**DATA EXCERPTS**
┌────────
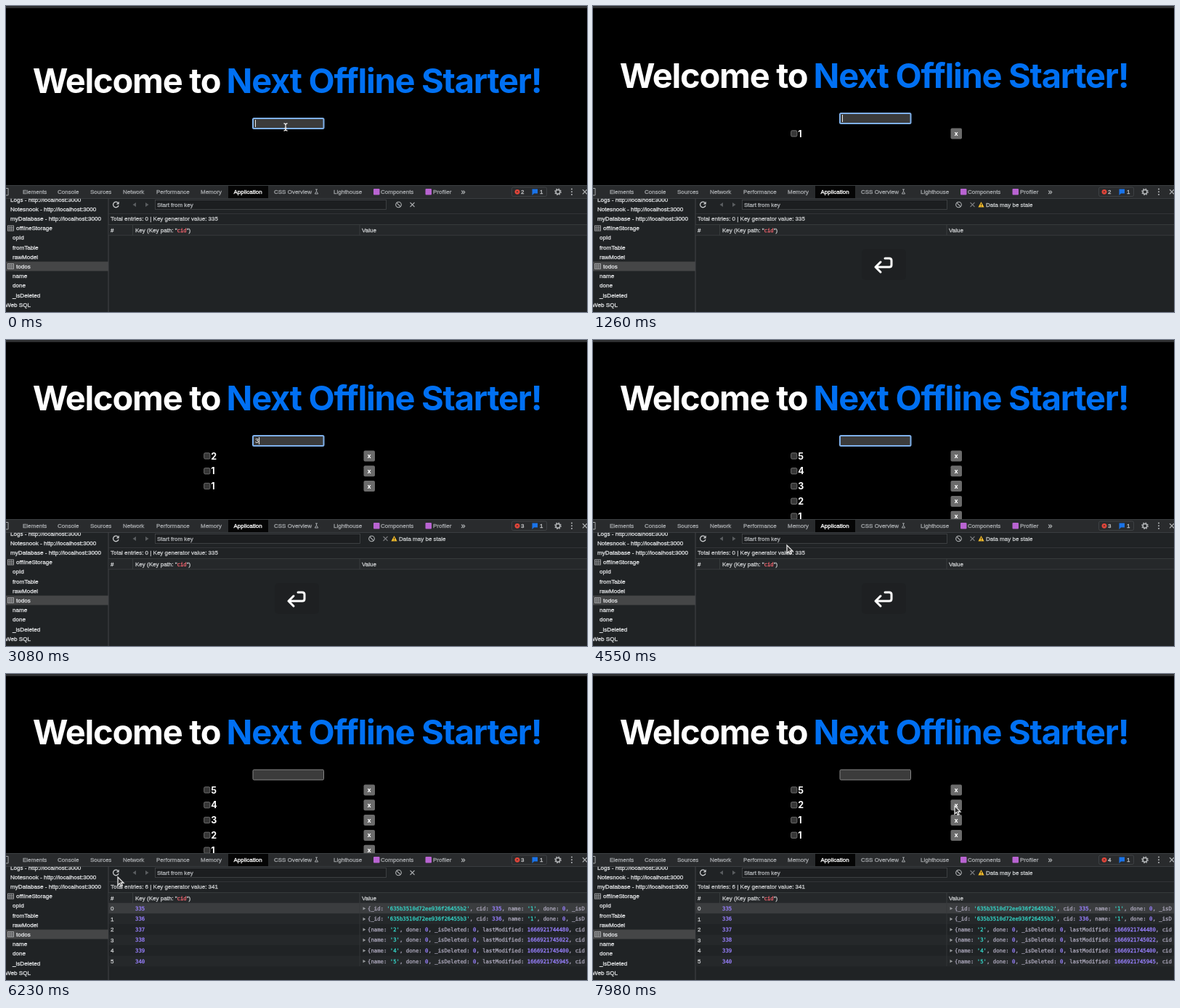
Recreate the animation shown at these times as an HTML page. Size 800x422 px, loop 8000 ms.

```html
<!DOCTYPE html>
<html lang="en">
<head>
<meta charset="utf-8">
<title>Offline todo demo</title>
<style>
  html, body { margin: 0; width: 100%; height: 100%; overflow: hidden; background: #000; }
  svg { display: block; width: 100%; height: 100%; }
  text { font: 8px "Liberation Sans", Arial, sans-serif; white-space: pre; }
  .ui text { stroke: currentColor; stroke-width: .3; }
  .title { font: bold 47px Inter, sans-serif; letter-spacing: -1.25px; text-anchor: middle; }
  .side text { font-size: 8.1px; }
  .mono { font: 7.3px "DejaVu Sans Mono", monospace; }
  .label { font: bold 12.5px Inter, sans-serif; }
  .cross { font: bold 9px Inter, sans-serif; text-anchor: middle; }
</style>
</head>
<body>
<svg id="stage" viewBox="0 0 800 422"></svg>
<script>
const LOOP = 8000;
const REFRESH = 5530;
const FIRST_DELETE = 7250, SECOND_DELETE = 7600;
// Each entry: what is typed, when its key goes down, when Enter follows.
const entries = [
  ['1', 640, 800], ['1', 1380, 1540], ['2', 2310, 2550],
  ['3', 2940, 3092], ['4', 3330, 3470], ['5', 3870, 4015],
];
const INPUT_Y = [162, 155, 144.5, 139];
const pointerPath = [
  [4340, 385, 163], [4550, 267, 283], [4900, 153, 277],
  [5700, 152, 276], [6230, 154, 280], [6400, 154, 280], [7000, 498, 182], [8000, 498, 182],
];

const text = (x, y, content, fill = '#a3a6a9', extra = '') =>
  `<text x="${x}" y="${y}" fill="${fill}" color="${fill}" ${extra}>${content}</text>`;
const rect = (x, y, w, h, fill, extra = '') =>
  `<rect x="${x}" y="${y}" width="${w}" height="${h}" fill="${fill}" ${extra}/>`;
const line = (d, stroke, width = 1, extra = '') =>
  `<path d="${d}" fill="none" stroke="${stroke}" stroke-width="${width}" ${extra}/>`;
const group = (id, content, extra = '') => `<g id="${id}" ${extra}>${content}</g>`;

function page() {
  const title = text(166, -42.5, 'Welcome to', '#fff', 'class="title"') +
    text(520.5, -42.5, 'Next Offline Starter!', '#0070f3', 'class="title"');
  const input = rect(340, -7, 97.5, 14, '#3b3b3b', 'id="box" rx="1.5"') +
    text(343, 3.2, '', '#fff', 'id="typed" style="font-size:9px"') +
    rect(343, -5, .9, 10, '#fff', 'id="caret"');
  const rows = entries.map(([label]) => `<g class="todo">` +
    rect(272.7, -4.2, 8.2, 8.2, '#363636', 'rx="1.5" stroke="#757575" stroke-width=".9"') +
    text(282.3, 4.6, label, '#fff', 'class="label"') +
    rect(492.5, -7.5, 15.5, 15, '#6b6b6b', 'rx="2"') +
    text(500.2, 3, 'x', '#fff', 'class="cross"') + '</g>').join('');
  return group('page', title + input + rows);
}

function tabBar() {
  const tabs = [[23, 'Elements'], [71, 'Console'], [116, 'Sources'], [161, 'Network'],
    [207, 'Performance'], [268, 'Memory'], [369, 'CSS Overview'], [451, 'Lighthouse'],
    [516, 'Components'], [588, 'Profiler']];
  return rect(0, 247, 800, 18, '#292b2d') + line('M0 247.5H800M0 265.5H800', '#414447', .8) +
    rect(306, 248, 55, 17, '#050505') +
    tabs.map(([x, name]) => text(x, 259.3, name)).join('') +
    text(313.5, 259.3, 'Application', '#fff') +
    line('M426 253H429M427.5 253V255.5L425.3 259H429.7L427.5 255.5', '#a3a6a9') +
    rect(506, 252, 8.5, 8.5, '#b964d2', 'rx="1"') + rect(577.5, 252, 8.5, 8.5, '#b964d2', 'rx="1"') +
    text(626.5, 259.5, '»', '#b3b6b8', 'style="font-size:11px"') +
    line('M-4 251.5H3V261H-4', '#a3a6a9') +
    rect(696.5, 250, 48, 12.5, 'none', 'rx="2" stroke="#45484b" stroke-width=".8"') +
    '<circle cx="704" cy="256.3" r="3.4" fill="#e8463a"/>' +
    line('M702.8 255.1L705.2 257.5M705.2 255.1L702.8 257.5', '#292b2d', .8) +
    text(709, 259.3, '2', '#c6c8ca', 'id="errors"') +
    '<path d="M724.5 252.5H732V258.5H727L724.5 261Z" fill="#1a73e8"/>' +
    text(735, 259.3, '1', '#c6c8ca') +
    '<circle cx="760" cy="256.3" r="2.9" fill="none" stroke="#b3b6b8" stroke-width="1.5"/>' +
    '<circle cx="760" cy="256.3" r="4.2" fill="none" stroke="#b3b6b8" stroke-width="1.2" stroke-dasharray="1.7 1.6"/>' +
    [252.6, 256.3, 260].map(y => `<circle cx="779" cy="${y}" r="1" fill="#b3b6b8"/>`).join('') +
    line('M794 253.2L800 259.4M800 253.2L794 259.4', '#b3b6b8', 1.2);
}

function sidebar() {
  const host = ' - http://localhost:3000';
  const names = [[6, 'Logs' + host], [6, 'Notesnook' + host], [6, 'myDatabase' + host],
    [14, 'offlineStorage'], [9, 'opId'], [9, 'fromTable'], [9, 'rawModel'], [14, 'todos'],
    [9, 'name'], [9, 'done'], [9, '_isDeleted'], [-1, 'Web SQL']];
  const grid = y => rect(2.5, y - 3.5, 8, 7, 'none', 'stroke="#a9abad" stroke-width=".9"') +
    line(`M2.5 ${y - 1}H10.5M2.5 ${y + 1.2}H10.5M5.2 ${y - 3.5}V${y + 3.5}M7.8 ${y - 3.5}V${y + 3.5}`, '#a9abad', .7);
  return '<clipPath id="below"><path d="M0 265H141V422H0Z"/></clipPath>' +
    '<g class="side" clip-path="url(#below)">' + rect(0, 352.5, 141, 13, '#454647') +
    names.map(([x, name], i) => text(x, 269.7 + i * 13.18, name, '#dcdee0')).join('') +
    grid(306.5) + grid(359) + '</g>' + line('M141 265V422', '#424548');
}

function toolbar() {
  const buttons = (x, stroke) =>
    `<circle cx="${x}" cy="274" r="3.8" fill="none" stroke="#b3b6b8" stroke-width="1.1"/>` +
    line(`M${x - 2.6} 271.4L${x + 2.6} 276.6`, '#b3b6b8', 1.1) +
    line(`M${x + 16} 271L${x + 22} 277M${x + 22} 271L${x + 16} 277`, stroke, 1.1);
  const field = w => rect(205.5, 267.5, w, 13, '#1c1e20', 'stroke="#45484a" stroke-width=".8"');
  return line('M154 271.2A3.8 3.8 0 1 0 155 275', '#c9cbcd', 1.3) +
    '<path d="M155.7 269.5V273.5H151.7Z" fill="#c9cbcd"/>' +
    '<path d="M179 271V277L174.5 274ZM192 271V277L196.5 274Z" fill="#5a5d60"/>' +
    group('fresh', field(318) + buttons(540.5, '#a6a9ab')) +
    group('stale', field(282) + buttons(503.5, '#77797c') +
      '<path d="M534.5 270L538.6 277.5H530.4Z" fill="#f5bd2c"/>' +
      line('M534.5 272.5V275M534.5 275.8V276.6', '#29200a', .9) +
      text(541, 276.8, 'Data may be stale', '#c2c5c7')) +
    text(208, 276.8, 'Start from key', '#aeb1b4') +
    line('M141 286.5H800', '#36393b', .8);
}

function table() {
  const paint = code => code
    .replace(/'[^']*'|\b\d+(?=,)/g, s => {
      const color = s[0] === "'" ? '#35d4c7' : '#9980ff';
      return `<tspan fill="${color}" stroke="${color}">${s}</tspan>`;
    });
  const stamps = [4480, 5022, 5400, 5945];
  const values = ['2', '3'].map((end, i) =>
    `{_id: '635b3510d72ee936f26455b${end}', cid: ${335 + i}, name: '1', done: 0, _isD`)
    .concat(stamps.map((ms, i) =>
      `{name: '${i + 2}', done: 0, _isDeleted: 0, lastModified: 166692174${ms}, cid`));
  const rows = values.map((value, i) => {
    const y = 323.2 + i * 14.55;
    return rect(141.5, y - 7.2, 658.5, 14.5, i ? (i % 2 ? '#25282a' : '#202325') : '#3b3d3f') +
      text(144, y + 2.8, i, '#c6c8ca') +
      text(178, y + 2.6, 335 + i, '#9980ff', 'class="mono"') +
      `<path d="M491.5 ${y - 2}V${y + 2.4}L495.3 ${y + .2}Z" fill="#989b9e"/>` +
      text(498, y + 2.6, paint(value), '#a6a2b5', 'class="mono"');
  }).join('');
  return text(144, 296, '', '#c6c8ca', 'id="total"') +
    rect(141.5, 301.5, 658.5, 14.5, '#25282a') +
    line('M141 301.5H800M141 316.2H800M174.5 302V316M487 302V316', '#3d4042', .8) +
    text(144, 312, '#', '#d5d7d9') +
    text(178, 312, 'Key (Key path: "<tspan class="mono" fill="#f0646e" stroke="#f0646e">cid</tspan>")', '#c9cbcd') +
    text(490, 312, 'Value', '#c9cbcd') +
    group('rows', rows + line('M487 316V403', '#35383a', .8));
}

function overlays() {
  const beam = 'M382.5 162Q385 162 385 164V170Q385 172 382.5 172M387.5 162Q385 162 385 164V170Q385 172 387.5 172M383.5 168.5H386.5';
  return group('enter', rect(370, 335, 61, 43, '#000', 'rx="5" opacity=".08"') +
      line('M402 348H408Q411 348 411 351V357Q411 360 408 360H389M396 353L389 360L396 367',
        '#fff', 3, 'stroke-linecap="round" stroke-linejoin="round"')) +
    group('beam', line(beam, '#e8e8e8', 1.3)) +
    group('pointer', '<path d="M0 0V11L2.6 8.7L4.3 12.4L6.2 11.5L4.5 8H8Z" fill="#333" stroke="#e6e6e6" stroke-width="1.3"/>');
}

const stage = document.getElementById('stage');
stage.innerHTML = rect(0, 0, 800, 422, '#000') + page() + rect(0, 0, 800, 3, '#2d2e30') +
  '<g class="ui">' + rect(0, 247, 800, 175, '#202325') + sidebar() + tabBar() + toolbar() + table() + '</g>' +
  overlays();

const el = id => document.getElementById(id);
const show = (node, on) => node.setAttribute('display', on ? 'inline' : 'none');
const place = (node, x, y) => node.setAttribute('transform', `translate(${x} ${y})`);
const todoNodes = [...document.querySelectorAll('.todo')];

function pointerAt(t) {
  const i = Math.max(1, pointerPath.findIndex(p => p[0] > t));
  const [t0, x0, y0] = pointerPath[i - 1], [t1, x1, y1] = pointerPath[i];
  const u = Math.min(1, Math.max(0, (t - t0) / (t1 - t0)));
  const ease = u * u * (3 - 2 * u);
  return [x0 + (x1 - x0) * ease, y0 + (y1 - y0) * ease];
}

function draw(t) {
  const added = entries.filter(e => t >= e[2]).length;
  const inputY = INPUT_Y[Math.min(added, 3)];
  place(el('page'), 0, inputY);

  const deleted = label => label === '4' && t >= FIRST_DELETE || label === '3' && t >= SECOND_DELETE;
  let slot = 0;
  for (let i = entries.length - 1; i >= 0; i--) {
    const visible = i < added && !deleted(entries[i][0]);
    show(todoNodes[i], visible);
    if (visible) place(todoNodes[i], 0, 21 + 20.8 * slot++);
  }

  const current = entries.find(e => t >= e[1] && t < e[2]);
  const focused = t < REFRESH;
  const lastKey = Math.max(0, ...entries.flatMap(e => [e[1], e[2]]).filter(k => k <= t));
  el('typed').textContent = current ? current[0] : '';
  el('caret').setAttribute('x', current ? 348.2 : 343);
  show(el('caret'), focused && (t - lastKey) % 1060 < 530);
  el('box').setAttribute('stroke', focused ? '#7fb0ea' : '#858585');
  el('box').setAttribute('stroke-width', focused ? 2 : 1);

  const stale = added > 0 && t < REFRESH || t >= FIRST_DELETE;
  const loaded = t >= REFRESH;
  show(el('stale'), stale);
  show(el('fresh'), !stale);
  show(el('rows'), loaded);
  el('total').textContent = `Total entries: ${loaded ? 6 : 0} | Key generator value: ${loaded ? 341 : 335}`;
  el('errors').textContent = t >= SECOND_DELETE ? 4 : added >= 3 ? 3 : 2;

  show(el('enter'), added > 0 && t < 5400);
  el('enter').setAttribute('opacity', Math.min(1, Math.max(0, (5400 - t) / 400)));
  show(el('beam'), t < entries[0][1]);
  show(el('pointer'), t >= pointerPath[0][0]);
  place(el('pointer'), ...pointerAt(t));
}

function tick() {
  draw(performance.now() % LOOP);
  requestAnimationFrame(tick);
}
tick();
</script>
</body>
</html>
```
└────────
**DIRECTIONS FOR THIS TASK**
Scan the records above for the word "serif" and return every line where it occurs.

**EXPECTED OUTPUT**
  text { font: 8px "Liberation Sans", Arial, sans-serif; white-space: pre; }
  .title { font: bold 47px Inter, sans-serif; letter-spacing: -1.25px; text-anchor: middle; }
  .label { font: bold 12.5px Inter, sans-serif; }
  .cross { font: bold 9px Inter, sans-serif; text-anchor: middle; }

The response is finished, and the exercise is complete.